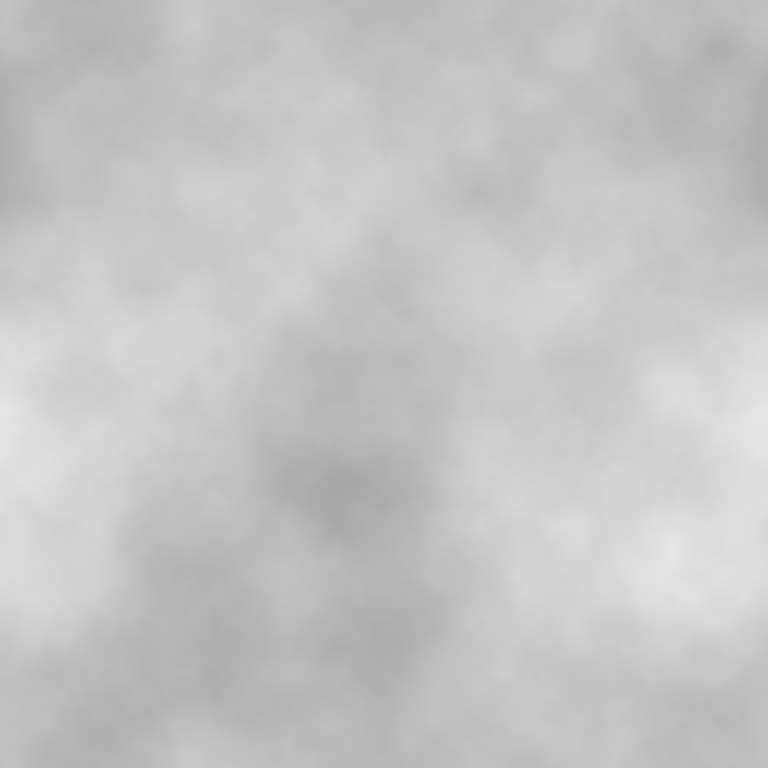
Write a three.js fragment shader that draws this texture.

```glsl
// Soft grey clouds: tiling fractal value noise over one broad light and dark swell.
varying vec2 vUv;

const float TAU = 6.283185;
const float MEAN_GREY = 0.77;
const float SWELL_CONTRAST = 0.058;
const float CLOUD_CONTRAST = 0.18;
const float BASE_CELLS = 4.0;      // whole number, so the noise wraps
const float OCTAVE_GAIN = 0.5;
const int OCTAVES = 6;
const vec2 SWELL_SHIFT = vec2(-0.03, -0.05);
const float DARKEST = 0.63;
const float LIGHTEST = 0.90;

float hash(vec2 cell) {
  vec3 p = fract(vec3(cell.xyx) * 0.1031);
  p += dot(p, p.yzx + 33.33);
  return fract((p.x + p.y) * p.z);
}

// Value noise around zero that repeats after the given number of cells.
float tilingNoise(vec2 p, float cells, float seed) {
  vec2 cell = floor(p);
  vec2 blend = smoothstep(0.0, 1.0, p - cell);
  vec2 low = mod(cell, cells) + seed;
  vec2 high = mod(cell + 1.0, cells) + seed;
  float bottom = mix(hash(low), hash(vec2(high.x, low.y)), blend.x);
  float top = mix(hash(vec2(low.x, high.y)), hash(high), blend.x);
  return mix(bottom, top, blend.y) - 0.5;
}

// Each octave doubles the cell count, keeping the tile closed.
float clouds(vec2 uv) {
  float sum = 0.0;
  float weight = 1.0;
  float cells = BASE_CELLS;
  for (int i = 0; i < OCTAVES; i++) {
    sum += weight * tilingNoise(uv * cells, cells, 17.0 * float(i + 1));
    weight *= OCTAVE_GAIN;
    cells *= 2.0;
  }
  return sum;
}

// Light upper left and lower right, dark upper right and lower left.
float swell(vec2 uv) {
  vec2 wave = sin(TAU * (uv + SWELL_SHIFT));
  return -wave.x * wave.y;
}

void main() {
  float grey = MEAN_GREY + SWELL_CONTRAST * swell(vUv) + CLOUD_CONTRAST * clouds(vUv);
  gl_FragColor = vec4(vec3(clamp(grey, DARKEST, LIGHTEST)), 1.0);
}
```
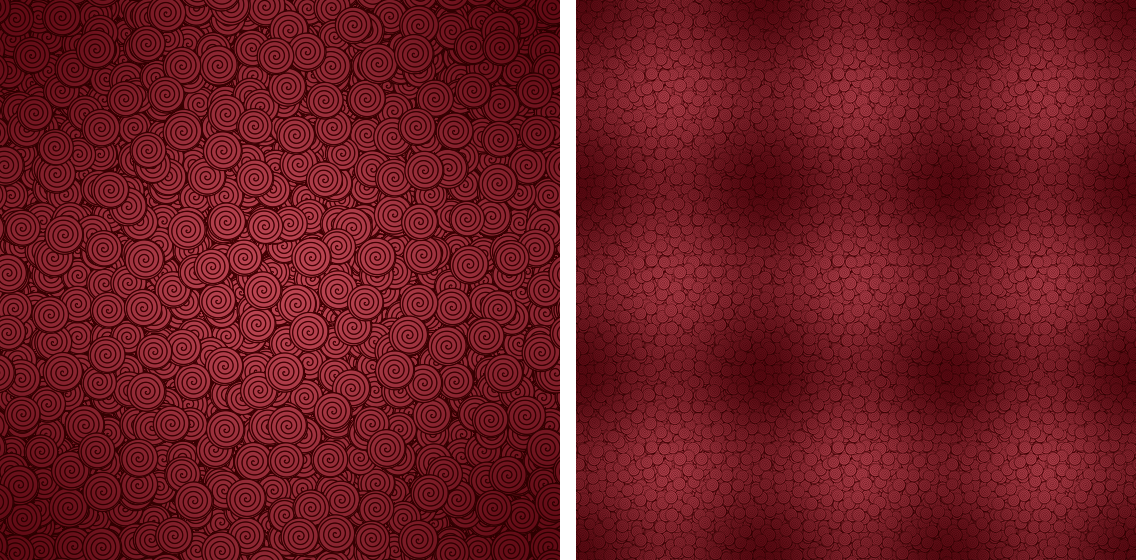
Left, the tile; right, the same tile 3 across and 3 down.
Write a WebGL 2 fragment shader that draws this pattern.

```glsl
#version 300 es
precision highp float;
// Overlapping spiral discs in dark ink on crimson, lit from the middle.
// Three wrapped grids of jittered discs are stacked by rank; the two topmost
// discs at each point are blended, which keeps the rims smooth.
uniform vec2 u_resolution;
out vec4 fragColor;

const float TAU = 6.2831853;
const float HALF_LINE = 0.0012;

vec3 hash3(vec2 cell) {
    vec3 p = fract(cell.xyx * vec3(0.1031, 0.1030, 0.0973));
    p += dot(p, p.yxz + 33.33);
    return fract((p.xxy + p.yzz) * p.zyx);
}

// Ink amount of one disc: an Archimedean spiral that merges into the rim.
float discInk(vec2 offset, float dist, float radius, float turn, float pixel) {
    float spacing = 0.0047 + 0.11 * radius;
    float angle = atan(offset.y, offset.x) / TAU;
    float phase = fract(dist / spacing - angle + turn);
    float slope = dist / length(vec2(dist, spacing / TAU));
    float spiral = min(phase, 1.0 - phase) * spacing * slope;
    float rim = radius - HALF_LINE - dist;
    float edge = 0.6 * pixel;
    return 1.0 - smoothstep(HALF_LINE - edge, HALF_LINE + edge, min(spiral, rim));
}

// Ink amount of the whole stack of discs.
float stackedInk(vec2 uv, float pixel) {
    // Each entry holds rank, ink and coverage.
    vec3 top = vec3(-1.0, 1.0, 1.0);
    vec3 below = top;
    for (int layer = 0; layer < 3; layer++) {
        float depth = float(layer);
        float count = 14.0 + 5.0 * depth;
        // The deepest grid is the most regular, so that it leaves few gaps.
        float jitter = 0.4 - 0.11 * depth;
        for (int k = 0; k < 9; k++) {
            vec2 cell = floor(uv * count) + vec2(k % 3, k / 3) - 1.0;
            vec3 rnd = hash3(mod(cell, count) + 57.0 * depth + 11.0);
            vec2 centre = (cell + 0.5 + jitter * (2.0 * rnd.xy - 1.0)) / count;
            float radius = 0.0365 - 0.0022 * depth - 0.004 * fract(rnd.z * 7.0);
            vec2 offset = uv - centre;
            float dist = length(offset);
            if (dist > radius + pixel) continue;

            float turn = 0.3 * fract(rnd.z * 13.0);
            float ink = discInk(offset, dist, radius, turn, pixel);
            float cover = 1.0 - smoothstep(-0.6, 0.6, (dist - radius) / pixel);
            vec3 disc = vec3(2.0 - depth + rnd.z, ink, cover);
            if (disc.x > top.x) {
                below = top;
                top = disc;
            } else if (disc.x > below.x) {
                below = disc;
            }
        }
    }
    return mix(below.y, top.y, top.z);
}

void main() {
    vec2 uv = gl_FragCoord.xy / u_resolution;
    float ink = stackedInk(uv, 1.0 / u_resolution.y);

    // Periodic vignette: 0 in the middle, 1 in the corners.
    vec2 wave = cos(TAU * 0.5 * uv);
    float shade = 0.5 * dot(wave, wave);

    vec3 crimson = mix(vec3(0.73, 0.27, 0.32), vec3(0.38, 0.04, 0.08), shade);
    vec3 inkColor = mix(vec3(0.26, 0.005, 0.015), vec3(0.17, 0.0, 0.0), shade);
    fragColor = vec4(mix(crimson, inkColor, ink), 1.0);
}
```
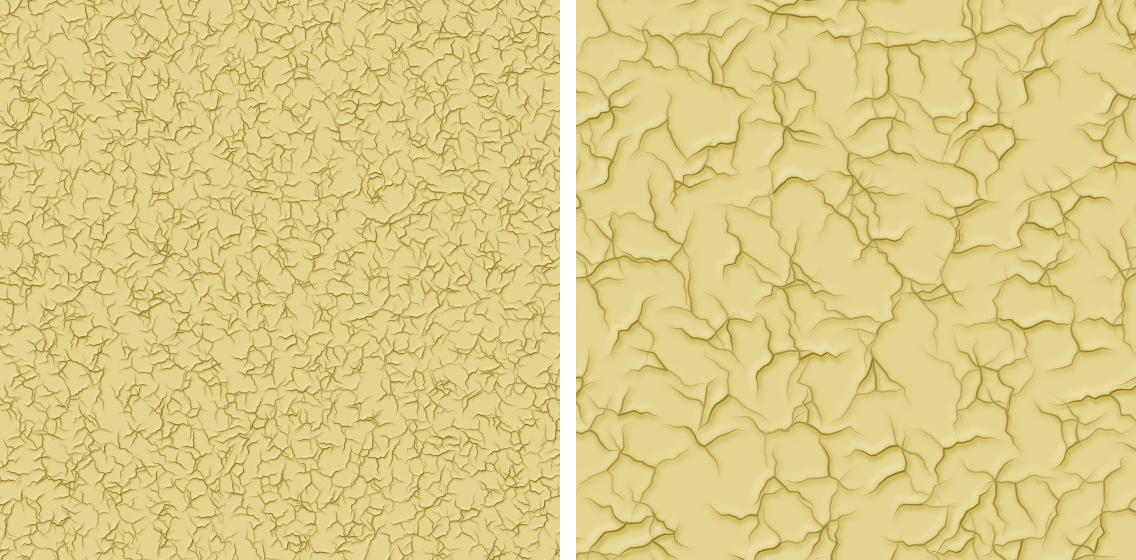
Left, the full canvas; right, a detail of the centre.
This texture is drawn by a Shadertoy shader. Its source:

```glsl
float hash(vec2 p) {
    return fract(sin(dot(p, vec2(127.1, 311.7))) * 43758.5453);
}

// Piecewise linear noise, so that cracks bend at sharp corners
float jagged(float x, float seed) {
    float i = floor(x);
    return mix(hash(vec2(i, seed)), hash(vec2(i + 1.0, seed)), x - i) - 0.5;
}

// One tapering crack from the origin: x = dark core, y = shadow, z = lit rim
vec3 crackArm(vec2 p, float angle, float len, float seed, float pixel) {
    vec2 along = vec2(cos(angle), sin(angle));
    vec2 across = vec2(-along.y, along.x);
    float x = dot(p, along);
    float t = x / len;
    if (x < -0.1 || t > 1.0) return vec3(0.0);

    float bend = 0.25 * jagged(x * 3.2, seed) + 0.08 * jagged(x * 10.0, seed + 7.0);
    float y = (dot(p, across) - bend * clamp(x * 4.0, 0.0, 1.0)) * 0.92;

    float facing = dot(across, vec2(-0.5, 0.86));
    float fade = smoothstep(-0.05, 0.02, x) * (1.0 - smoothstep(0.4, 1.0, t));
    float strength = mix(0.35, 1.0, hash(vec2(seed, 3.0))) * mix(0.65, 1.0, abs(facing));

    float width = 0.016 * (1.0 - t) + 0.75 * pixel;
    float core = 1.0 - smoothstep(0.0, width, abs(y));
    float shadowOffset = (y + 0.04 * facing) / 0.05;
    float rimOffset = (y - 0.09 * facing) / 0.06;
    float shadow = exp(-shadowOffset * shadowOffset);
    float rim = exp(-rimOffset * rimOffset) * abs(facing);
    return vec3(core, shadow, rim) * fade * strength;
}

void mainImage(out vec4 fragColor, in vec2 fragCoord) {
    float cells = 24.0;
    vec2 p = fragCoord / iResolution.y * cells;
    float pixel = cells / iResolution.y;
    vec2 home = floor(p);
    vec3 relief = vec3(0.0);

    // Each cell holds two nodes, and three cracks spread from each
    for (int j = -1; j <= 1; j++) {
        for (int i = -1; i <= 1; i++) {
            vec2 cell = home + vec2(i, j);
            for (int n = 0; n < 2; n++) {
                vec2 key = cell + 61.7 * float(n);
                vec2 node = cell + vec2(hash(key), 0.5 * (float(n) + hash(key + 41.3)));
                float turn = 6.2832 * hash(key + 17.7);
                for (int k = 0; k < 3; k++) {
                    float seed = 90.0 * hash(key + 5.3 * float(k + 1));
                    float angle = turn + 2.0944 * float(k) + 1.4 * (hash(vec2(seed, 1.0)) - 0.5);
                    float len = mix(0.5, 1.0, hash(vec2(seed, 2.0)));
                    relief = max(relief, crackArm(p - node, angle, len, seed, pixel));
                }
            }
        }
    }

    // Paint, lit rims, ochre shadows and dark cores
    vec3 color = vec3(0.892, 0.830, 0.562);
    color = mix(color, vec3(0.945, 0.905, 0.720), 0.6 * relief.z);
    color = mix(color, vec3(0.770, 0.670, 0.260), 0.7 * relief.y);
    color = mix(color, vec3(0.440, 0.360, 0.050), 0.8 * relief.x);
    fragColor = vec4(color, 1.0);
}
```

+ + +

→ **INSTRUCTIONS FOR THE TASK**: Since only a number is wanted, report how many lines of the listing include the word "seed".

→ **RESPONSE TO THIS EXERCISE**: 12